    • I still love my sleep, but I wake up with energy. That’s new this year.
    • I ran over 350km this year (I did manage to get that extra km in)
    • I have “retired” a fair few pieces of clothing that are too big, and have fit into a few things for the first time in a while.

    And really, I can’t bring myself to regret that I haven’t done better this year, when I could just as easily be looking at another new year thinking “I really should quit smoking and get in shape”. And now, the goals for 2007 are simple; run 1000km, run a half marathon and otherwise continue with THE PROJECT ™.

    A couple of nice people encouraged me in my goal to do the half at the Melbourne Marathon next year. Gosh you are all lovely. Thank you.

    So that, along with the questionnaire for my new coach, I have been thinking a bit about goals in the short and medium term. So I thought I would share them here and see how I go:

    1. run the last two SiS and hopefully improve my times at each
    2. Races wise, spend the summer doing 5km, 8km and 10km races about once every month to 6 weeks so that I always have something to look forward to while I try to consolidate my training and improve some of my times
    3. Increase my mileage every month
    4. Break 7min/km pace
    5. Break 6min/km pace
    6. Run the R4TK in April
    7. Train towards my first half sometime in April, May, June, July
    8. Run 10K in under 52 min (this is my only real remaining PB from when I used to run)
    9. Run the half at the Melbourne Marathon and hopefully work towards a full in 2008
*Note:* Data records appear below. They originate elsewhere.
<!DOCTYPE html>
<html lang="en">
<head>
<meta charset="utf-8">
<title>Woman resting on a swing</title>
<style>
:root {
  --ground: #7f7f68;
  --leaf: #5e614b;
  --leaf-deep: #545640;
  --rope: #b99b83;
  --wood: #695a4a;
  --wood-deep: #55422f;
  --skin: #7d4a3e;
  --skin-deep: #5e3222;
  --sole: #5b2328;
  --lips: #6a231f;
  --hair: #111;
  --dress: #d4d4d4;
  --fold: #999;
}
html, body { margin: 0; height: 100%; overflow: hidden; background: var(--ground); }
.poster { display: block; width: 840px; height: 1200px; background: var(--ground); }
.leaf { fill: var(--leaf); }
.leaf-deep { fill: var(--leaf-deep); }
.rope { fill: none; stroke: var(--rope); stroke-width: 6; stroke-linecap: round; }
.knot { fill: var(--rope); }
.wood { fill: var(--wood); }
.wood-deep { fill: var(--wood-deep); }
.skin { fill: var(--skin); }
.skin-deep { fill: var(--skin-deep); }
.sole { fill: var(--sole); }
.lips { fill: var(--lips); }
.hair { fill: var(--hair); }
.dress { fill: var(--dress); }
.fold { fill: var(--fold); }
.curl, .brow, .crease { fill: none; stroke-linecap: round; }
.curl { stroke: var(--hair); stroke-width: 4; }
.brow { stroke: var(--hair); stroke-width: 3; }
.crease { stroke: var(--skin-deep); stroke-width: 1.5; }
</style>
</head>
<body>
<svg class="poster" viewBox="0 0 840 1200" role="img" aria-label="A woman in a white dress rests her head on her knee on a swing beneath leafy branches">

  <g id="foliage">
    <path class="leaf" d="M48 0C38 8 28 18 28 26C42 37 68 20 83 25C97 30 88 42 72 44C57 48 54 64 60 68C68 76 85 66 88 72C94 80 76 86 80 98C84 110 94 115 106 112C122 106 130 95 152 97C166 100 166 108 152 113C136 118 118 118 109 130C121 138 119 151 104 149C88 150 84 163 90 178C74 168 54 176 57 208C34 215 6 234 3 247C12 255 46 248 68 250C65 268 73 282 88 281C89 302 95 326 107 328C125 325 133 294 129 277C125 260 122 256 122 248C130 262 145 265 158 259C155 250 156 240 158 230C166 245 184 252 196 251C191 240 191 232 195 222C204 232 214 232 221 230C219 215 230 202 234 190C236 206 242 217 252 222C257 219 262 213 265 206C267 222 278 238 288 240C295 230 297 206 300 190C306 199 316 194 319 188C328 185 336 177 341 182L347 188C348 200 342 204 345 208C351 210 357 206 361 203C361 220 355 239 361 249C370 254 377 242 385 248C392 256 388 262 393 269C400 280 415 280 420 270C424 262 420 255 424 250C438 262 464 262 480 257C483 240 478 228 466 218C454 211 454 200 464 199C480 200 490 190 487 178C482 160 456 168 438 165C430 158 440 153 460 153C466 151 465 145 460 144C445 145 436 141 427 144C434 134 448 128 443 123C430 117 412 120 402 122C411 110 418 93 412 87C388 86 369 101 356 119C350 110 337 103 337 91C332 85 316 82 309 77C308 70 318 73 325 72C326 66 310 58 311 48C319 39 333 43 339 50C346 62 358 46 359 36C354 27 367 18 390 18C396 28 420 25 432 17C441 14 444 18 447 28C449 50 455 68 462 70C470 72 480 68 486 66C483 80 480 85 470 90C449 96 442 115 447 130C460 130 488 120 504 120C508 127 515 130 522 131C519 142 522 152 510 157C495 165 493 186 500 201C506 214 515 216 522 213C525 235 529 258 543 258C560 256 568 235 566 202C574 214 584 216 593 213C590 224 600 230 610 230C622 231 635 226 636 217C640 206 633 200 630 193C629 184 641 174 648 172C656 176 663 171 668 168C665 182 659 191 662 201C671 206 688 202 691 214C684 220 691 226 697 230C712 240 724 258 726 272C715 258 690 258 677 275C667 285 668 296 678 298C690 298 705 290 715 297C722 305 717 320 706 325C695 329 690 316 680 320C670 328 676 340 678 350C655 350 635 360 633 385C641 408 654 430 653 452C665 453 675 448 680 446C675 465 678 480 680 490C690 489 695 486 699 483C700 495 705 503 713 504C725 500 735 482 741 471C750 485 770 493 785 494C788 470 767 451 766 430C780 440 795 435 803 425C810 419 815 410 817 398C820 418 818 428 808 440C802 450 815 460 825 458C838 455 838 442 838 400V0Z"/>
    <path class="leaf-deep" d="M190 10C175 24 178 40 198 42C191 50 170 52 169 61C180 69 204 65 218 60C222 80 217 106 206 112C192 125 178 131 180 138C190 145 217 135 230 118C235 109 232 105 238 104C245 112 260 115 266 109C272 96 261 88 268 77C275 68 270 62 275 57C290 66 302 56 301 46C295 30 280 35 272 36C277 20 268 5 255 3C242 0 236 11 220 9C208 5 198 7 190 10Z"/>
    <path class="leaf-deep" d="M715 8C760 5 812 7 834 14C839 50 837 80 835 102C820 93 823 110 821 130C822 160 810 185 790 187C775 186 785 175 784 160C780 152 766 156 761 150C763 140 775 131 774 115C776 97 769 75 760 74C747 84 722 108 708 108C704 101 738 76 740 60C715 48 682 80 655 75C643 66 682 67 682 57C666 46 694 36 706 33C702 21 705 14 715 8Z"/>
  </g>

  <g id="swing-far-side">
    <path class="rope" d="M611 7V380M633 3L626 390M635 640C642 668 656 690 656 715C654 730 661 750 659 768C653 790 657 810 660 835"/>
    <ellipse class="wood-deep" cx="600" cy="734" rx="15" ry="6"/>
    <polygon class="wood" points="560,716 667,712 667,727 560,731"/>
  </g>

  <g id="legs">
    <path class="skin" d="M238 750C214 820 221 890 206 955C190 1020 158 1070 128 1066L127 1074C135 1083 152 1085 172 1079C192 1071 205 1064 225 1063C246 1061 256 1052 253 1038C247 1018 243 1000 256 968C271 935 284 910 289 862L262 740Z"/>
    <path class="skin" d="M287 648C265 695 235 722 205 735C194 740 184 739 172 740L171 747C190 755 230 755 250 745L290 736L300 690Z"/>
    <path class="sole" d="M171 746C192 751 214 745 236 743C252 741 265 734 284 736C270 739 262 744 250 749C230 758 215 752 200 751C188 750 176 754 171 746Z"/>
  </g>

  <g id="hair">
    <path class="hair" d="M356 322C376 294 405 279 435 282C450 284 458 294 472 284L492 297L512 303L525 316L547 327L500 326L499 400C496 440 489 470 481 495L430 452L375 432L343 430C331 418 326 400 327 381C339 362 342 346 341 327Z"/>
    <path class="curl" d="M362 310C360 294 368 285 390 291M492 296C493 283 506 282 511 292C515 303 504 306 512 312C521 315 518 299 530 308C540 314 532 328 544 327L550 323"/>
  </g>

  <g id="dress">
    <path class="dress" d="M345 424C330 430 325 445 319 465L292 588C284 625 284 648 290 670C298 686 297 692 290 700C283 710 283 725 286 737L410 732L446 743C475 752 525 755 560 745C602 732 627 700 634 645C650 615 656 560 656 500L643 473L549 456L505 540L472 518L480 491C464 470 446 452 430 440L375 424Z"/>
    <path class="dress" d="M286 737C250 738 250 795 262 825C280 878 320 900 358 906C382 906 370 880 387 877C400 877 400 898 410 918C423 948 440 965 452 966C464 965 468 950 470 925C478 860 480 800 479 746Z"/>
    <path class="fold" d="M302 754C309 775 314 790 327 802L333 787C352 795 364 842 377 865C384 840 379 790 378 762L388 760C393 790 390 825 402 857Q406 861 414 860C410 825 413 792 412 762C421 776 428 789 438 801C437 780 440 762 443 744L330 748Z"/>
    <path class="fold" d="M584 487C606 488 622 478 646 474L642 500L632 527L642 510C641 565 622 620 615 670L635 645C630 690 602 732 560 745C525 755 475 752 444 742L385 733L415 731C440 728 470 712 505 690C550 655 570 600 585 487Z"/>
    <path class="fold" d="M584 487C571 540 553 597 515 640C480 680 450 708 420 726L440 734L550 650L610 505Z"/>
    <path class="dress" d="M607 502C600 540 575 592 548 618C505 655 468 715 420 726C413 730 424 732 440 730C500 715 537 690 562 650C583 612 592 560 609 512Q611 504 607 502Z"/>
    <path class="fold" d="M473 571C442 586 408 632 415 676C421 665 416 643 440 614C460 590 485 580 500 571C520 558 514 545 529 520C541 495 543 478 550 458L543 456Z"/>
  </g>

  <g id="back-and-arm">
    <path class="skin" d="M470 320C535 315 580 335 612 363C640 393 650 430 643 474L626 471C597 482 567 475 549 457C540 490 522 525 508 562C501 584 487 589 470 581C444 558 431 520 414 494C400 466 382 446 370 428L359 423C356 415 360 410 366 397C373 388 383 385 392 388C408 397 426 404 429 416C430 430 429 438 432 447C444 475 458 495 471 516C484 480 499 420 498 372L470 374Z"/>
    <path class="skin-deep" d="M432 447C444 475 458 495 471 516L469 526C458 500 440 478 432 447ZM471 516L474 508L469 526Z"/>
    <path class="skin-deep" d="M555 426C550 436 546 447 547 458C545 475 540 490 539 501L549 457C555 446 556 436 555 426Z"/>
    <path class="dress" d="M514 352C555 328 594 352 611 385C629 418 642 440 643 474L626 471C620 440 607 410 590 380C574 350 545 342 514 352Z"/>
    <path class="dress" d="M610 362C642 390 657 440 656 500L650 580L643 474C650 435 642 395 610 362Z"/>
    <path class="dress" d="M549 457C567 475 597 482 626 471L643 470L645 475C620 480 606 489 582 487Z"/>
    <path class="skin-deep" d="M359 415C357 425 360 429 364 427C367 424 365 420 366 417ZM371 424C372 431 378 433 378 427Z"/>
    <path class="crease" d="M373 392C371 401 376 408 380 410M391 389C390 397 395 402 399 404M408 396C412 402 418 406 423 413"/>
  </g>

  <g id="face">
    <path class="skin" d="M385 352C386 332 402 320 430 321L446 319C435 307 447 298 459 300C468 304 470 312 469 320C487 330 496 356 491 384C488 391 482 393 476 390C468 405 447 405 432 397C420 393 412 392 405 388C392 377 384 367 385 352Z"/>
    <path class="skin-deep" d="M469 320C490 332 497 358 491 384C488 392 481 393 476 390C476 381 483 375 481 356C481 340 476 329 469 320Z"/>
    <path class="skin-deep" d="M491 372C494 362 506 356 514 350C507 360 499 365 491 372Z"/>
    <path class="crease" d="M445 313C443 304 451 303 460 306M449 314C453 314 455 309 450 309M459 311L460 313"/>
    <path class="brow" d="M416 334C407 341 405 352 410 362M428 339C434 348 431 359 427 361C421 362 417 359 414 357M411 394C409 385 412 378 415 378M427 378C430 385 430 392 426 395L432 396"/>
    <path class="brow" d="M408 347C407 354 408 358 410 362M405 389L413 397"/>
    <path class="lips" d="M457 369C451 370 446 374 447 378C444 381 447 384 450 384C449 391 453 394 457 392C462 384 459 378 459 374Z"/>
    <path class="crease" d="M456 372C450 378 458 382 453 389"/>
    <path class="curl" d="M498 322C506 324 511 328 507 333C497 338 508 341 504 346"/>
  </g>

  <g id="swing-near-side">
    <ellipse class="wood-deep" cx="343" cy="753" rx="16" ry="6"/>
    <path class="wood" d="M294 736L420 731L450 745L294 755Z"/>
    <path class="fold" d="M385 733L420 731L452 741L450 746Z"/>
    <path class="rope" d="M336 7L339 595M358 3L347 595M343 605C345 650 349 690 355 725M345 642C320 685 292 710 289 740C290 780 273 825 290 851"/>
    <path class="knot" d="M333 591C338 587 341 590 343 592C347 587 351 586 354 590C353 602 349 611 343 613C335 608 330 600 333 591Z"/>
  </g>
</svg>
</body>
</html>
    It’s all a but full on in my head to be thinking about these things, but I remind myself that this time next year I will have been hopefully running regularly for 18 months. I have already been running for less than 6 months and in that time, I have gone from running for 60 seconds at a time, to running for 80mins at a time. None of these goals are set in stone except for the short term ones.

    But I am a methodical bugger so it helps me to know where I intend to be heading in the longer term. This is pretty motivating for me rather than just heading out to tool around the streets every now and then aimlessly.
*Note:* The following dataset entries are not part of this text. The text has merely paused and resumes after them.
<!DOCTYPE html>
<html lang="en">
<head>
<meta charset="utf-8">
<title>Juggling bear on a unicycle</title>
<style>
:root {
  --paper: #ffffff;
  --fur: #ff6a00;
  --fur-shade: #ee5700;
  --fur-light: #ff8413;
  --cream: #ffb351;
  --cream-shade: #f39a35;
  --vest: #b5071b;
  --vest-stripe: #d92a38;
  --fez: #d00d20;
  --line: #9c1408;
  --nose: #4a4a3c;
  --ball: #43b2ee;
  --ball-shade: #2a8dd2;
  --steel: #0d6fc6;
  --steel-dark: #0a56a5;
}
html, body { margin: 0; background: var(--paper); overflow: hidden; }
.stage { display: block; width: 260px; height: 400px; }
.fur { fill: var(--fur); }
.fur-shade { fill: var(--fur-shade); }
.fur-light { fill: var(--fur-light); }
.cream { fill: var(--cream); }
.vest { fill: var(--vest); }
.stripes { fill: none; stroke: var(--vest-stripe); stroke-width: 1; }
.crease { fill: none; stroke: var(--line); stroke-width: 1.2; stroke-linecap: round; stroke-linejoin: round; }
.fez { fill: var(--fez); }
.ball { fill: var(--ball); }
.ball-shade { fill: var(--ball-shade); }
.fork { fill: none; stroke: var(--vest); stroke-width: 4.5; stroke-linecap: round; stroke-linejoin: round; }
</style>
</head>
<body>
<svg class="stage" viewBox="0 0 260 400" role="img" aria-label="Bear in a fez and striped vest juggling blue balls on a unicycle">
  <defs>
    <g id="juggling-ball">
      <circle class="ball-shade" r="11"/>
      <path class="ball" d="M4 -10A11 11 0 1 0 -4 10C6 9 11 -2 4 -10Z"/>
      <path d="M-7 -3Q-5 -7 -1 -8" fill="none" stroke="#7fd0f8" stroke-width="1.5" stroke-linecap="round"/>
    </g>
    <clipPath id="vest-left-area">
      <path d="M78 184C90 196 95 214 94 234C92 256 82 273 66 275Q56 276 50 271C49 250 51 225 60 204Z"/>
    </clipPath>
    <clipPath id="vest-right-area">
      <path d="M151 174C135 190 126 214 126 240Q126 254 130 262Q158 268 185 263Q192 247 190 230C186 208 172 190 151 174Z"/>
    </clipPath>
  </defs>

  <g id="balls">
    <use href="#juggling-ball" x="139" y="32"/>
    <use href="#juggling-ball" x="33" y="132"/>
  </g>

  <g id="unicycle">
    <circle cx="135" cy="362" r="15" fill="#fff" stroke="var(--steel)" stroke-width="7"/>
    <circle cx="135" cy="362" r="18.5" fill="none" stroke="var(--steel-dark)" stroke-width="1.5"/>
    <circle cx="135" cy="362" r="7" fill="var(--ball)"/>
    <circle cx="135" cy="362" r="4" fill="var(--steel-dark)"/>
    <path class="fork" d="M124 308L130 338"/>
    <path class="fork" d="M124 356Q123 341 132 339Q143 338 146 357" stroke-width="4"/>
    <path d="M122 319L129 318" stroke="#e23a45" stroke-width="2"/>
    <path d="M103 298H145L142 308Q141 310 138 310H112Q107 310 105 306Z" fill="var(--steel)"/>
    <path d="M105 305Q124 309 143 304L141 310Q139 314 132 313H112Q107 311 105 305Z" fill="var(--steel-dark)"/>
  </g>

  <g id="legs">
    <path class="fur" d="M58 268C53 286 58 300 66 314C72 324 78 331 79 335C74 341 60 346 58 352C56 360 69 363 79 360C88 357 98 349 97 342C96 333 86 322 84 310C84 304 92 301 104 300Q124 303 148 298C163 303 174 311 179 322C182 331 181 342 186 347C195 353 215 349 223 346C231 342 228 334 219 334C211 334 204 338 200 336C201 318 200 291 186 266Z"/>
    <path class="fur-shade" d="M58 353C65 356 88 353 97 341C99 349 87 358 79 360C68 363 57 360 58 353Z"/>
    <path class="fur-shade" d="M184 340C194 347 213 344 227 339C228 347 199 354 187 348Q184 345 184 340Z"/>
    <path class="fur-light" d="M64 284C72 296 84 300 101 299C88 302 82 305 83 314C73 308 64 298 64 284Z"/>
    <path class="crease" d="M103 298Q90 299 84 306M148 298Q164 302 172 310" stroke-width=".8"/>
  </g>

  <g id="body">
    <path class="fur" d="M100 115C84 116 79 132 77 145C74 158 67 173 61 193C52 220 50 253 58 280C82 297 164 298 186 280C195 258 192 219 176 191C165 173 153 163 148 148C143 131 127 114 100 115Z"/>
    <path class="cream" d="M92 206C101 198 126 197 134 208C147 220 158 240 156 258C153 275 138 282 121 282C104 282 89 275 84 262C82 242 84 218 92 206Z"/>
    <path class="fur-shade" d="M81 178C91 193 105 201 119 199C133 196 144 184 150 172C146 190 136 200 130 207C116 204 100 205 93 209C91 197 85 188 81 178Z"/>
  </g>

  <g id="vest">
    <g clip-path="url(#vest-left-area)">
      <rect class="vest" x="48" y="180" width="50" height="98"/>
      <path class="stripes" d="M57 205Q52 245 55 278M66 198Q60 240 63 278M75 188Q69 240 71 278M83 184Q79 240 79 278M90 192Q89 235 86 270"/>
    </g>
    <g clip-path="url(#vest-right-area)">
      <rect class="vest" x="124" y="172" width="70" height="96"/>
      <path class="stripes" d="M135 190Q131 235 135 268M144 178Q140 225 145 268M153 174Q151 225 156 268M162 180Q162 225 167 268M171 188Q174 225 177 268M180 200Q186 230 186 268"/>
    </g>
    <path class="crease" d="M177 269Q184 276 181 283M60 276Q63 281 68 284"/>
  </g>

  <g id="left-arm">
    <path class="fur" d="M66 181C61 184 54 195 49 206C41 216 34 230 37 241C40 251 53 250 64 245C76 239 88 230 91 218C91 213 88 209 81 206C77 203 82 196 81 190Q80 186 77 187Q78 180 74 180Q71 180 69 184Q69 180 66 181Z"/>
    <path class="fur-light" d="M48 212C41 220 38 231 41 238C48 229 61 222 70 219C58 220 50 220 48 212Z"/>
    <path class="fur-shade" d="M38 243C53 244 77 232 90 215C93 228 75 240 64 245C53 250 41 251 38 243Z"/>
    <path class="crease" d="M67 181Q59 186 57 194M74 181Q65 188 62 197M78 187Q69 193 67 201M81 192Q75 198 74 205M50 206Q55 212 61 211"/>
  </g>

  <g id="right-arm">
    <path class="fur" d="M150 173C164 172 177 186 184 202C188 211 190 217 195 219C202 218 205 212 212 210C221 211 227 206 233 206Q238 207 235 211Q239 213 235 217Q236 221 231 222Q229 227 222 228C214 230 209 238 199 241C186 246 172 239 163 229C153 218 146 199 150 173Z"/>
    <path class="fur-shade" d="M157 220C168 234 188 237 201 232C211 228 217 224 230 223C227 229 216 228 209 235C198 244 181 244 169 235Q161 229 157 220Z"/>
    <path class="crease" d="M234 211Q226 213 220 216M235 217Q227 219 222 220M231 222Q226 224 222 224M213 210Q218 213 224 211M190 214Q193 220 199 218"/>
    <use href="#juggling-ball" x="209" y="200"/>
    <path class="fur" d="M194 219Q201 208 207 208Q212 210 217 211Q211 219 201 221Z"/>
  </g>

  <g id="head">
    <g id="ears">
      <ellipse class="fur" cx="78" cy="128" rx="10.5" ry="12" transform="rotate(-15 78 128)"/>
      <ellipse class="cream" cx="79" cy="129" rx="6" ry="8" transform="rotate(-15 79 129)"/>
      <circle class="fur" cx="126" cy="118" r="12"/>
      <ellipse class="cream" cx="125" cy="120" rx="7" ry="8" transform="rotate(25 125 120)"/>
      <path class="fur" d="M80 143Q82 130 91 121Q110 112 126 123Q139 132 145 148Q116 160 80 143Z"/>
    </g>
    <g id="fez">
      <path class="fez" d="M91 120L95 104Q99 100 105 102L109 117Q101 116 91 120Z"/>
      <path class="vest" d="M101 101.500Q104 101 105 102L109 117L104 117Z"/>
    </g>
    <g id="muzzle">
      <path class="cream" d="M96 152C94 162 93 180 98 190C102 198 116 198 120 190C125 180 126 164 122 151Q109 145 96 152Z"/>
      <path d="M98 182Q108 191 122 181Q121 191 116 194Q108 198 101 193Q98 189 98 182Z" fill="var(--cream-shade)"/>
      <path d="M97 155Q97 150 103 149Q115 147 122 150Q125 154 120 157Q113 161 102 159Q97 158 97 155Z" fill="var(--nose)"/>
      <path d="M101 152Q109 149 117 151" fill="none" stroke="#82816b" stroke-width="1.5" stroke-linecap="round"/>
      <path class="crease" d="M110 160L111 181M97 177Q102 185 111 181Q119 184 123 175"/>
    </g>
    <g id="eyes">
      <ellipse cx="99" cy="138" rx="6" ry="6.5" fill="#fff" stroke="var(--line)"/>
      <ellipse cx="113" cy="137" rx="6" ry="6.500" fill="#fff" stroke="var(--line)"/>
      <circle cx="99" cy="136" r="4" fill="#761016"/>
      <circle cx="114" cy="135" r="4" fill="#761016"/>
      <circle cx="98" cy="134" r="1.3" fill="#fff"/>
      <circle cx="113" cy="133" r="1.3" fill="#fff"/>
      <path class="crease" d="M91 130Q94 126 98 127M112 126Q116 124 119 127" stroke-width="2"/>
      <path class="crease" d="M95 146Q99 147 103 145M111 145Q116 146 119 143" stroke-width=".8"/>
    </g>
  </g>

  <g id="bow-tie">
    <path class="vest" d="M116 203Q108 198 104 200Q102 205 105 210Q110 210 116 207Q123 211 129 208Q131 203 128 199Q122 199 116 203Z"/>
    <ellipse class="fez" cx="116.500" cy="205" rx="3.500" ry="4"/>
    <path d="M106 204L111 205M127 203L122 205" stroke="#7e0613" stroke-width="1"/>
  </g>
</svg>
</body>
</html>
    So I have set a reward for finishing the C25K which should take place in about 3 weeks – which is buying an mp3 player that is suitable for using while exercising. The only thing is that my friends have kindly offered to go to a discount sale tomorrow to buy me one at discounted pricing.

    I just know that Hub is going to argue that it should stay in its box for another couple of weeks, but I can’t see that happening. So I am reorienting my reward system and saying that my mp3 player is actually a necessary tool for running, much like good socks or my cool new asics. Therefore it is senseless to consider it a reward – just as you wouldn’t delay buying prescription medicine until you had completed some arbitrary illness-related task.

    So, I appear to have convinced myself that this whole MP3 player as reward scheme has been frightfully ill-considered. Thank heavens that I arrested this dangerous slide into lunacy early enough!! We can only hope that no damage has been caused by my flagrant delay!

    Many might think that given this grave error I might be shy about setting future rewards, lest I make a similar miscalculation. But I am a firm believer in getting right back on the horse, so I can only move on to setting my next goal and reward. While some might sneeringly suggest that this reward business is just a shameless ploy to validate my own desire to buy cool technology when I should be paying off my credit card, I believe it plays a vital practical and psychological role in my training regime.

    So my next reward will be a beautiful Garmin Forerunner 205 which will be awarded upon the completion of my first fun run. It is true that I did fully intend to buy myself one with my tax return anyway, but now it is clear that this impulse is not just a grab for cool gadgets, but an integral part of the getting buff(TM) program. Plus Hub says that I aren’t allowed to get it until he gets the new gadget that he has had his eye on for 12 months or so. So two months gives him plenty of time to get his act together.